* [Instructions for the task]: Show every line from the data below that includes "html".

*** Data to process ***

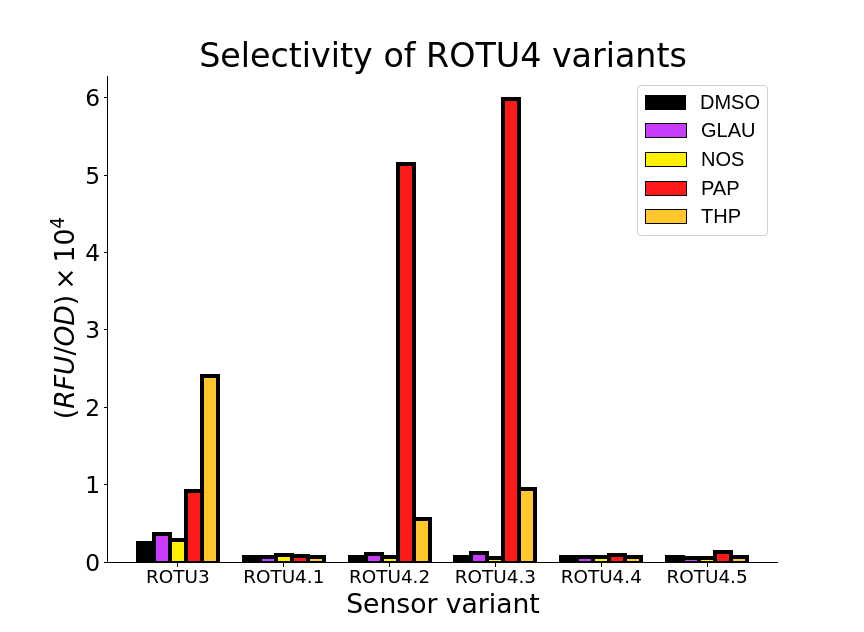
<!DOCTYPE html>
<html lang="en">
<head>
<meta charset="utf-8">
<title>Selectivity of ROTU4 variants</title>
<style>
:root {
  --ink: #000;
  --paper: #fff;
  --frame: #d0d0d0;
  --dmso: #000;
  --glau: #c83cff;
  --nos: #fff000;
  --pap: #ff1a1a;
  --thp: #ffc72c;
}
* { box-sizing: border-box; margin: 0; padding: 0; }
html, body { width: 864px; height: 632px; overflow: hidden; background: var(--paper); }
.chart {
  position: relative; width: 864px; height: 632px; overflow: hidden;
  color: var(--ink); font-family: "DejaVu Sans", sans-serif; white-space: nowrap;
}
h1, .x-title {
  position: absolute; left: 108px; width: 670px;
  text-align: center; font-weight: 400;
}
h1 { top: 36px; font-size: 33.3px; line-height: 40px; }
.x-title { top: 588px; font-size: 26.6px; line-height: 32px; }
.y-title {
  position: absolute; left: -85px; top: 302px; width: 300px; height: 32px;
  font-size: 26.6px; line-height: 32px; text-align: center; transform: rotate(-90deg);
}
.y-title sup { position: relative; top: -10px; font-size: 18.6px; line-height: 0; vertical-align: baseline; }
.times { margin: 0 5px; }

.y-axis {
  position: absolute; left: 60px; top: 59px; width: 48px; height: 541.8px;
  display: flex; flex-direction: column; list-style: none; font-size: 23.3px;
}
.y-axis li { flex: 1; display: flex; align-items: center; justify-content: flex-end; gap: 4px; }
.y-axis li::after { content: ""; width: 4px; height: 1px; background: var(--ink); }

.plot {
  position: absolute; left: 107px; top: 76px; width: 671px; height: 487px;
  border-left: 1.3px solid var(--ink); overflow: hidden;
}
.plot::after {
  content: ""; position: absolute; left: 0; right: 0; bottom: 0; height: 1px; background: var(--ink);
}
.groups, .x-axis { display: grid; grid-template-columns: repeat(6, 1fr); width: 635px; }
.groups { height: 100%; margin-left: 17px; }
.group { display: flex; align-items: flex-end; justify-content: center; }
.bar {
  flex: none; width: 20px; height: var(--h);
  border: 4px solid var(--ink); border-bottom-width: 2px;
}
.bar + .bar { margin-left: -4px; }
.dmso { background: var(--dmso); }
.glau { background: var(--glau); }
.nos { background: var(--nos); }
.pap { background: var(--pap); }
.thp { background: var(--thp); }

.x-axis { position: absolute; left: 125px; top: 563px; list-style: none; font-size: 18.4px; line-height: 22px; }
.x-axis li { display: flex; flex-direction: column; align-items: center; }
.x-axis li::before { content: ""; width: 1px; height: 4px; margin-bottom: -1px; background: var(--ink); }

.legend {
  position: absolute; left: 637px; top: 85px; width: 131px; height: 151px;
  padding: 2px 7px 4px; border: 1.3px solid var(--frame); border-radius: 4px;
  display: flex; flex-direction: column; list-style: none; background: var(--paper);
  font-family: "Liberation Sans", sans-serif; font-size: 20px;
}
.legend li { flex: 1; display: flex; align-items: center; gap: 14px; }
.swatch { width: 42px; height: 15px; border: 1.3px solid var(--ink); }
</style>
</head>
<body>
<main class="chart">
  <h1>Selectivity of ROTU4 variants</h1>
  <p class="y-title">(<i>RFU</i>/<i>OD</i>)<span class="times">×</span>10<sup>4</sup></p>
  <ol class="y-axis">
    <li>6</li><li>5</li><li>4</li><li>3</li><li>2</li><li>1</li><li>0</li>
  </ol>

  <section class="plot" aria-label="Sensor response by variant">
    <div class="groups">
      <div class="group">
        <div class="bar dmso" style="--h:22px"></div>
        <div class="bar glau" style="--h:31px"></div>
        <div class="bar nos" style="--h:25px"></div>
        <div class="bar pap" style="--h:74px"></div>
        <div class="bar thp" style="--h:189px"></div>
      </div>
      <div class="group">
        <div class="bar dmso" style="--h:8px"></div>
        <div class="bar glau" style="--h:8px"></div>
        <div class="bar nos" style="--h:10px"></div>
        <div class="bar pap" style="--h:9px"></div>
        <div class="bar thp" style="--h:8px"></div>
      </div>
      <div class="group">
        <div class="bar dmso" style="--h:8px"></div>
        <div class="bar glau" style="--h:11px"></div>
        <div class="bar nos" style="--h:8px"></div>
        <div class="bar pap" style="--h:401px"></div>
        <div class="bar thp" style="--h:46px"></div>
      </div>
      <div class="group">
        <div class="bar dmso" style="--h:8px"></div>
        <div class="bar glau" style="--h:12px"></div>
        <div class="bar nos" style="--h:7px"></div>
        <div class="bar pap" style="--h:466px"></div>
        <div class="bar thp" style="--h:76px"></div>
      </div>
      <div class="group">
        <div class="bar dmso" style="--h:8px"></div>
        <div class="bar glau" style="--h:8px"></div>
        <div class="bar nos" style="--h:8px"></div>
        <div class="bar pap" style="--h:10px"></div>
        <div class="bar thp" style="--h:8px"></div>
      </div>
      <div class="group">
        <div class="bar dmso" style="--h:8px"></div>
        <div class="bar glau" style="--h:7px"></div>
        <div class="bar nos" style="--h:7px"></div>
        <div class="bar pap" style="--h:13px"></div>
        <div class="bar thp" style="--h:8px"></div>
      </div>
    </div>
  </section>

  <ol class="x-axis">
    <li>ROTU3</li><li>ROTU4.1</li><li>ROTU4.2</li><li>ROTU4.3</li><li>ROTU4.4</li><li>ROTU4.5</li>
  </ol>
  <p class="x-title">Sensor variant</p>

  <ul class="legend">
    <li><span class="swatch dmso"></span>DMSO</li>
    <li><span class="swatch glau"></span>GLAU</li>
    <li><span class="swatch nos"></span>NOS</li>
    <li><span class="swatch pap"></span>PAP</li>
    <li><span class="swatch thp"></span>THP</li>
  </ul>
</main>
</body>
</html>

***

* [Solution below]:
<!DOCTYPE html>
<html lang="en">
html, body { width: 864px; height: 632px; overflow: hidden; background: var(--paper); }
</html>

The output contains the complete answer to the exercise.